When you take a look at the never ending hunger for greater computing power in high performance computing (HPC), there has been a storm building on the horizon that at first whispered, and now has grown into a roar. The new requirement to boost performance is now closely tied to the ability to consume less energy, and consume less space. These two factors have been on the mind's of everyone involved with supercomputing for years, but the buzz is now meeting reality.

We continue to see our industry push the boundaries, from teraFLOPS and petaFLOPS, as we enter the age of Hyperscale Computing. Clearly our ability to increase performance is now being limited more by the availability of the scarce resources of energy and space - and, of course the related costs associated with each.

So we look to our industry-leading HPC sites to define the requirements for growing performance as we look forward. One such leading site is housed at the University of Texas, at the Texas Advanced Computing Center (TACC). TACC's new system Stampede, to be in production at the beginning of 2013,  is racing forward at a peak performance of 10-petaFLOPS, while breaking records related to these two new X factors I've been writing about. Stampede will use about 200 racks and 10,000 square feet of floor space, while only consuming 5 megawatts of power. Featured in a recent HPC Wire article, editor Michael Feldman states, "... [Stampede] is near tops in energy efficiencey for a petascale cluster."

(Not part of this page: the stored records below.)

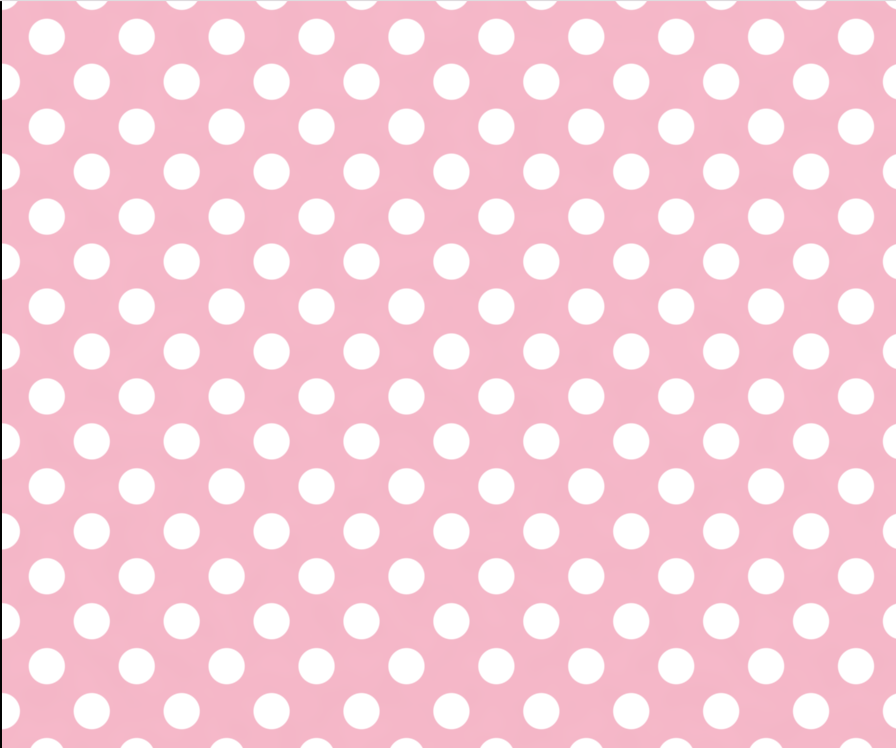
Reproduce this pattern procedurally as a Shadertoy shader.

```glsl
// Staggered white polka dots on soft pink, with a thin dark left edge and a pale top edge.
// Two square lattices, offset by half a pitch, are folded into one distance function;
// gradient noise gives the pink a barely visible mottling. Lengths are in canvas heights.

const vec3 PINK = vec3(0.960, 0.718, 0.784);
const vec3 WHITE = vec3(1.0);
const vec3 DARK_EDGE = vec3(0.01);
const vec3 PALE_EDGE = vec3(0.87, 0.86, 0.87);

const float PITCH = 0.1202;                   // spacing within one lattice
const float DOT_RADIUS = 0.0242;
const float DOT_SOFTNESS = 0.0014;
const vec2 DOT_ORIGIN = vec2(0.0626, 0.9508); // centre of one dot
const float LEFT_EDGE = 0.0026;
const float TOP_EDGE = 0.0016;
const float MOTTLE_SCALE = 22.0;
const float MOTTLE_AMOUNT = 0.008;

// Pseudo-random gradient direction for a lattice corner
vec2 hashGradient(vec2 cell) {
    float h = fract(sin(dot(cell, vec2(127.1, 311.7))) * 43758.5);
    float angle = 6.2832 * h;
    return vec2(cos(angle), sin(angle));
}

float gradientNoise(vec2 p) {
    vec2 i = floor(p);
    vec2 f = p - i;
    vec2 u = f * f * f * (f * (f * 6.0 - 15.0) + 10.0);
    vec2 dx = vec2(1.0, 0.0);
    vec2 dy = vec2(0.0, 1.0);
    float bottom = mix(dot(hashGradient(i), f),
                       dot(hashGradient(i + dx), f - dx), u.x);
    float top = mix(dot(hashGradient(i + dy), f - dy),
                    dot(hashGradient(i + 1.0), f - 1.0), u.x);
    return mix(bottom, top, u.y);
}

// Distance to the nearest point of a square lattice
float latticeDistance(vec2 p, float pitch) {
    return length((fract(p / pitch + 0.5) - 0.5) * pitch);
}

// Signed distance to the staggered dots
float dotDistance(vec2 p, float pitch, float radius) {
    float first = latticeDistance(p, pitch);
    float second = latticeDistance(p - 0.5 * pitch, pitch);
    return min(first, second) - radius;
}

// Antialiased coverage of the region where the distance is negative
float coverage(float distance, float softness) {
    return 1.0 - smoothstep(-softness, softness, distance);
}

void mainImage(out vec4 fragColor, in vec2 fragCoord) {
    vec2 p = fragCoord / iResolution.y;
    float halfPixel = 0.5 / iResolution.y;

    // Mottled pink ground
    vec3 color = PINK + MOTTLE_AMOUNT * gradientNoise(p * MOTTLE_SCALE);

    // White dots
    float d = dotDistance(p - DOT_ORIGIN, PITCH, DOT_RADIUS);
    color = mix(color, WHITE, coverage(d, max(DOT_SOFTNESS, halfPixel)));

    // Border lines
    color = mix(color, DARK_EDGE, coverage(p.x - LEFT_EDGE, halfPixel));
    color = mix(color, PALE_EDGE, coverage(1.0 - p.y - TOP_EDGE, halfPixel));

    fragColor = vec4(color, 1.0);
}
```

Hats off to the visionaries at TACC and their continued leadership in HPC. You can read the full article here.